Fernando Alonso will end his World Endurance Championship adventure with Toyota Gazoo Racing after this year’s Le Mans 24 Hour race but he insists he will find other challenges to keep his insatiable appetite for racing sated.
It is no secret that Alonso has had a busy schedule since he quit F1 at the end of last year, winning the Daytona 24 Hours in January with Wayne Taylor Racing while dovetailing his World Endurance Championship (WEC) campaign with a test in a Dakar Toyota.
The Spaniard leads the WEC standings with teammates Sébastien Buemi and Kazuki Nakajima with two rounds remaining: Spa- Francorchamps this weekend and the season finale at Le Mans on 16-17 June. He will also race for McLaren at this year’s Indy 500 on 26 May.
In an interview with L’Equipe, Alonso joked, “Maybe I should go back to Formula 1 to rest a bit!”
He then explained, “Before focusing on one car or another, I asked myself: What are my opportunities for the future? What can I have fun driving in 2020? What events are prestigious and interesting enough?”
“I will reflect on this calmly in July and decide later. [In May] I will concentrate only on the Indy 500 and my preparation for the Le Mans 24 Hours. I love my sport, cars and the idea of driving.”
“When I’m at my karting circuit, in Spain, driving a race prepared kart I concentrate to do so as well as possible. I don’t want to be beaten because I have not prepared well.”
“It seems when you get to F1 and you stay there because it satisfies a big ego… the best of the best is there and to drive anything else would be to take a step back.”
“This is a mentality that I have experienced with some engineers and journalists, those who do not see the bigger picture. I never agreed with that sentiment. [Outside of F1] I’ve discovered excellent teams, engineers and drivers.”
With the Toyota-Alonso romance set to end after Le Mans, the 37-year-old does have one wish before he parts ways with the team, “Winning the WEC this year, adding to my two F1 titles would be magical.”

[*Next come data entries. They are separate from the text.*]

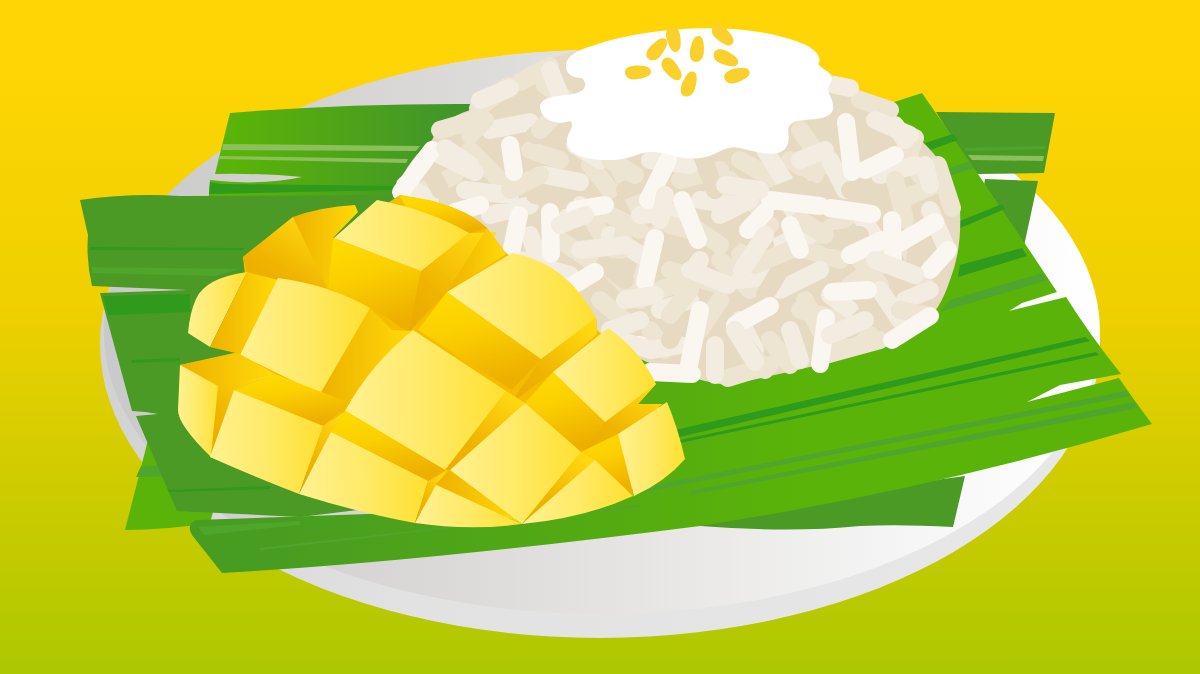
<!DOCTYPE html>
<html lang="en">
<head>
<meta charset="utf-8">
<title>Mango sticky rice</title>
<style>
:root{--sun:#ffd505;--lime:#acc800;--leaf:#5ab308;--leaf-dark:#4a9a25;--vein:#2f9a1c;--vein-soft:#4fa62c;--vein-pale:#8cc05a;--rim:#e4e4e4;--rice-shade:#e6dac2;--rice-mid:#ede4d2;--rice-light:#f3ece0;--rice-white:#faf6f0;--cream:#fff;--bean:#f9d02c}
html,body{margin:0;height:100%;overflow:hidden;background:var(--sun)}
svg{display:block;width:1200px;height:674px}
.rim{fill:var(--rim)}
.leaf{fill:var(--leaf)}
.leaf-dark{fill:var(--leaf-dark)}
.vein{fill:var(--vein)}
.vein-soft{fill:var(--vein-soft)}
.vein-pale{fill:var(--vein-pale)}
.grains path{fill:none;stroke-width:18;stroke-linecap:round}
.grains .shade{stroke:var(--rice-shade)}
.grains .mid{stroke:var(--rice-mid)}
.grains .light{stroke:var(--rice-light)}
.grains .white{stroke:var(--rice-white)}
.cream{fill:var(--cream)}
.beans{fill:var(--bean)}
.flesh{fill:url(#flesh)}
.cut{fill:url(#cut)}
.cut-down{fill:url(#cut-down)}
.cut-deep{fill:url(#cut-deep)}
</style>
</head>
<body>
<svg viewBox="0 0 1200 674" role="img" aria-label="Mango sticky rice on banana leaves">
<defs>
<linearGradient id="backdrop" x2="0" y2="1"><stop offset=".08" stop-color="#ffd505"/><stop offset=".45" stop-color="#efd000"/><stop offset="1" stop-color="#acc800"/></linearGradient>
<linearGradient id="plate"><stop offset="0" stop-color="#c9c9c9"/><stop offset=".35" stop-color="#dcdad8"/><stop offset=".85" stop-color="#f8f8f8"/><stop offset="1" stop-color="#fff"/></linearGradient>
<linearGradient id="rim"><stop offset="0" stop-color="#d2d2d2"/><stop offset=".3" stop-color="#e2e2e2"/><stop offset="1" stop-color="#e8e8e8"/></linearGradient>
<linearGradient id="leaf-top"><stop offset=".1" stop-color="#5ab308"/><stop offset=".9" stop-color="#41952a"/></linearGradient>
<linearGradient id="leaf-front" gradientUnits="userSpaceOnUse" x1="250" y1="0" x2="800" y2="0"><stop offset="0" stop-color="#479c22"/><stop offset="1" stop-color="#5ab308"/></linearGradient>
<linearGradient id="flesh"><stop offset="0" stop-color="#fff190"/><stop offset=".5" stop-color="#ffea68"/><stop offset="1" stop-color="#ffe030"/></linearGradient>
<linearGradient id="cut"><stop offset="0" stop-color="#eeb100"/><stop offset="1" stop-color="#ffda08"/></linearGradient>
<linearGradient id="cut-down" x2=".3" y2="1"><stop offset="0" stop-color="#ffdd00"/><stop offset=".45" stop-color="#fbd000"/><stop offset="1" stop-color="#eeb000"/></linearGradient>
<linearGradient id="cut-deep" x1=".8" x2="0" y2="1"><stop offset="0" stop-color="#ffd912"/><stop offset=".6" stop-color="#f0b400"/><stop offset="1" stop-color="#eaa900"/></linearGradient>
<path id="bean" d="M-13-1C-13-7-4-8 3-6 9-5 13-3 13 1 13 6 4 7-3 7-9 7-13 4-13-1Z"/>
</defs>

<rect width="1200" height="674" fill="url(#backdrop)"/>

<g id="dish">
<ellipse cx="600" cy="344" rx="500" ry="294" fill="url(#rim)"/>
<ellipse cx="602" cy="332" rx="498" ry="282" fill="url(#plate)"/>
</g>

<g id="back-leaves">
<path fill="url(#leaf-top)" d="M230 113Q350 103 480 104L450 215 208 210 210 180Q260 186 302 177 260 173 215 174Z"/>
<path class="vein-pale" d="M223 144 420 146 416 151 222 150ZM220 156 408 159 406 163 218 159Z"/>
<path class="vein" d="M210 182 222 184 400 186 395 190 209 194Z"/>
<path class="leaf-dark" d="M936 112 1055 113 1044 173 975 174ZM985 179 1038 181 1024 246 980 210Z"/>
<path class="vein-pale" d="M968 155 1044 156 1043 161 972 160Z"/>
<path class="vein-soft" d="M964 148 1046 146 1045 149 966 151Z"/>
<path class="leaf" d="M148 440 125 530Q165 530 210 523L230 450Z"/>
<path class="vein-soft" d="M141 466 200 464 205 475 136 477Z"/>
<path class="leaf-dark" d="M680 515 965 476 953 527Q900 524 860 526 790 533 700 526Z"/>
</g>

<g id="left-leaf">
<path class="leaf-dark" d="M80 200Q130 193 180 196L420 195 440 500 300 517 177 511 136 416 158 414 145 412 132 411 100 293 187 290 92 286Q86 260 88 235Z"/>
<path class="vein-soft" d="M92 267 240 269 215 276 92 273Z"/>
<path class="vein" d="M90 247 244 248 244 250 90 250ZM103 296 190 294 190 312 108 315ZM131 360 180 358 180 361 132 363ZM168 490 270 486 270 489 169 492Z"/>
</g>

<g id="front-leaf">
<path fill="url(#leaf-front)" d="M860 113 922 93Q990 190 1057 292L1022 303 1009 311 1066 297Q1090 335 1121 374L1060 385 1027 402 1119 378Q1134 400 1152 424 930 490 700 526 420 562 222 573L192 535Q186 525 196 520L480 510 600 340Z"/>
<path class="vein" d="M925 143 953 134 958 140 930 150ZM955 223 1002 204 1005 209 958 229ZM960 265 1022 248 1027 256 958 277ZM675 430 1085 337 1090 341 675 438ZM680 440 1096 352 1099 355 680 443Z"/>
<path class="vein-soft" d="M943 170 970 161 974 168 946 177ZM950 300 1042 273 1048 280 940 312ZM660 484 1126 391 1130 396 640 493ZM690 491 1134 402 1138 408 690 495ZM260 548 640 505 640 507 260 550ZM198 527 300 521 300 525 204 535Z"/>
</g>

<g id="rice">
<path fill="#e6dac2" d="M396 196Q402 165 432 140 440 120 470 110 490 85 515 78 550 52 610 45L800 50Q830 75 855 90 895 110 920 140 950 165 960 210 962 250 950 280 940 310 925 322 890 345 830 362 780 375 725 385 650 372 600 335L480 250Z"/>
<g class="grains">
<path class="mid" d="M440 130 475 120M478 108 508 86M520 82 550 66M545 85 575 105M425 190 455 175M470 150 500 180M530 150 560 160M590 165 610 190M620 170 640 210M680 180 720 170M730 180 755 205M740 160 775 180M790 160 815 175M800 130 825 165M860 100 890 110M905 150 920 175M938 165 952 208M900 200 935 185M820 235 850 215M770 225 740 255M690 225 720 245M655 235 640 285M590 215 610 250M560 240 590 260M610 270 640 300M660 290 700 275M720 260 750 290M790 245 840 260M860 260 880 285M910 250 925 285M840 320 800 310M770 340 790 365M728 378 770 365M650 330 665 350M700 330 720 300M600 300 630 325M840 345 870 335M915 138 905 165M610 215 640 230"/>
<path class="light" d="M490 130 530 122M440 155 475 172M405 185 430 200M465 190 510 195M545 175 580 182M575 145 600 160M640 215 680 212M700 200 735 205M720 215 750 200M650 160 690 165M765 150 790 190M790 205 810 235M830 160 845 190M875 120 910 135M880 175 915 165M930 210 945 245M860 215 880 245M820 270 780 290M760 255 800 235M700 260 690 275M640 255 610 235M580 205 560 225M660 310 690 300M740 280 775 275M880 290 900 320M905 300 930 290M790 330 800 360M740 320 755 350M715 345 715 375M650 350 680 345M640 320 610 330M530 235 540 265M490 215 530 205M520 260 570 275M550 70 560 95M830 295 850 310M930 185 925 165"/>
<path class="shade" d="M535 195 565 200M625 190 650 180M700 150 715 190M775 195 800 185M850 190 880 195M830 240 860 235M690 240 680 255M745 235 765 245M605 265 625 280M780 270 765 295M870 310 850 330M680 320 670 340M920 230 915 260M560 120 535 135M430 170 440 190M810 190 830 200"/>
<path class="mid" d="M470 135 485 120M540 130 560 110M510 190 540 175M625 225 620 250M670 270 720 285M755 265 790 250M800 220 825 235M850 285 880 265M805 300 820 330M745 345 765 370M895 180 905 220M670 225 690 230M635 175 610 160M900 310 925 315M690 290 670 315M825 355 880 340"/>
<path class="white" d="M401 192 432 150M510 145 514 172M455 212 480 205M550 212 551 254M519 215 512 248M648 200 668 160M682 200 698 240M655 238 645 282M700 310 688 370M770 306 735 325M826 318 820 364M832 292 868 290M850 255 882 240M892 220 893 266M898 244 935 222M830 208 872 214M846 122 852 172M865 170 895 155M770 200 820 206M600 350 640 345M650 372 692 374M892 340 930 316M565 290 595 272M930 270 948 250M605 205 575 210M790 225 800 250M748 230 765 212"/>
<path class="light" d="M560 225 585 215M725 185 760 190M625 300 655 295M800 160 825 150M875 260 915 275M830 335 865 320M735 330 755 362M580 250 625 245M690 270 728 285M480 100 510 88M445 148 470 165M665 195 660 220M895 125 905 140M835 85 850 88M765 235 742 270M620 340 650 350"/>
</g>
</g>

<g id="coconut-cream">
<path class="cream" d="M566 66C566 56 578 50 592 46 650 25 750 20 806 45 818 51 822 60 818 64 824 72 836 72 830 84 824 92 835 98 833 110 828 122 806 118 794 122 782 128 794 138 785 149 776 158 756 152 740 148 724 144 718 156 700 158 680 161 668 152 652 152 636 152 632 161 604 160 580 159 566 152 567 140 567 132 576 126 570 121 560 125 542 122 540 108 539 96 560 96 574 94 586 91 588 84 582 78 572 78 566 74 566 66Z"/>
<g class="beans">
<use href="#bean" transform="translate(638 72) rotate(-8)"/>
<use href="#bean" transform="translate(657 49) rotate(-52)"/>
<use href="#bean" transform="translate(674 39) rotate(75)"/>
<use href="#bean" transform="translate(697 49) rotate(-86)"/>
<use href="#bean" transform="translate(672 69) rotate(48)"/>
<use href="#bean" transform="translate(689 84) rotate(-74)"/>
<use href="#bean" transform="translate(726 58) rotate(20)"/>
<use href="#bean" transform="translate(737 75) rotate(-20)"/>
<use href="#bean" transform="translate(723 35) rotate(40)"/>
</g>
</g>

<g id="mango">
<path fill="#f4bd00" d="M243 257 293 217 334 238 400 195Q465 205 487 228L505 252 596 318 597 330 656 384 638 404 660 405 632 490 522 520 440 510 300 470 180 365 238 352 245 275Z"/>
<g id="mango-back-row">
<path class="cut-down" d="M400 196Q455 200 487 228L465 235 410 215Z"/>
<path class="cut-deep" d="M243 257 293 217 328 289 270 281 247 272Z"/>
<path class="cut" d="M293 217Q320 207 355 205L358 212 333 238 328 289Z"/>
<path class="cut-down" d="M333 238 421 271 408 333 388 318 370 308 328 288Z"/>
<path class="cut-deep" d="M421 271 469 233 497 232 447 292 408 333Z"/>
<path class="cut" d="M487 228 506 254 447 292Z"/>
<path class="flesh" d="M334 238 377 200Q430 210 469 233L421 271Z"/>
</g>
<g id="mango-middle-row">
<path class="flesh" d="M188 333Q190 312 196 299 205 278 247 272L210 347Z"/>
<path class="cut" d="M247 272 278 280 240 354 210 347Z"/>
<path class="cut" d="M370 308 392 330 413 331 346 411 320 394Z"/>
<path class="flesh" d="M240 355 278 278Q330 285 370 308L320 394Z"/>
<path class="cut-down" d="M447 292 541 359 512 390 418 330Z"/>
<path class="cut-deep" d="M541 359 596 318 597 334 553 372 510 404Z"/>
<path class="flesh" d="M447 292 512 253Q566 262 596 318L541 359Z"/>
</g>
<g id="mango-front-row">
<path class="cut-down" d="M553 372 605 422 581 452 525 403Z"/>
<path class="cut-deep" d="M605 422 656 384 638 404 663 404 618 434 581 452Z"/>
<path class="flesh" d="M553 372 608 328Q640 350 656 384L605 422Z"/>
<path class="cut-deep" d="M506 391 525 403 450 470 443 469Z"/>
<path class="flesh" d="M345 411Q370 365 413 330L506 391 445 470Z"/>
<path class="cut-down" d="M275 374 350 403 323 426 234 390Z"/>
<path class="cut-down" d="M346 411 445 470 428 482 331 432Z"/>
<path class="cut" d="M180 365 238 353 275 374 217 386Z"/>
<path class="cut-deep" d="M217 386 275 374 234 390 211 457Z"/>
<path class="flesh" d="M180 365 218 386 211 457Q178 425 178 410Z"/>
<path class="flesh" d="M234 390 323 426 299 494Q250 475 210 457Z"/>
<path class="cut-deep" d="M323 426 346 411 331 432 299 494Z"/>
<path class="flesh" d="M331 432 428 481 415 523Q360 513 299 494Z"/>
<path class="cut-deep" d="M428 481 448 470 436 485 415 523Z"/>
<path class="cut" d="M436 484 450 470 522 524Z"/>
<path class="flesh" d="M436 485 522 524Q470 531 415 523Z"/>
<path class="flesh" d="M450 470 525 403 581 452 522 524Z"/>
<path class="cut-deep" d="M581 452 595 460 522 524Z"/>
<path class="cut-down" d="M581 452 618 434 634 497 595 460Z"/>
<path class="flesh" d="M595 460 633 496Q585 518 522 524Z"/>
<path class="flesh" d="M618 434 667 402Q678 428 685 459 665 482 634 496Z"/>
</g>
</g>
</svg>
</body>
</html>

Alonso was F1 World Champion in 2005 and 2006, he celebrated 97 times on Grand Prix podiums, 32 times as the winner in a career that began at the 2001 Australian Grand Prix and ended 311 grand prix races at the 2018 Abu Dhabi Grand Prix.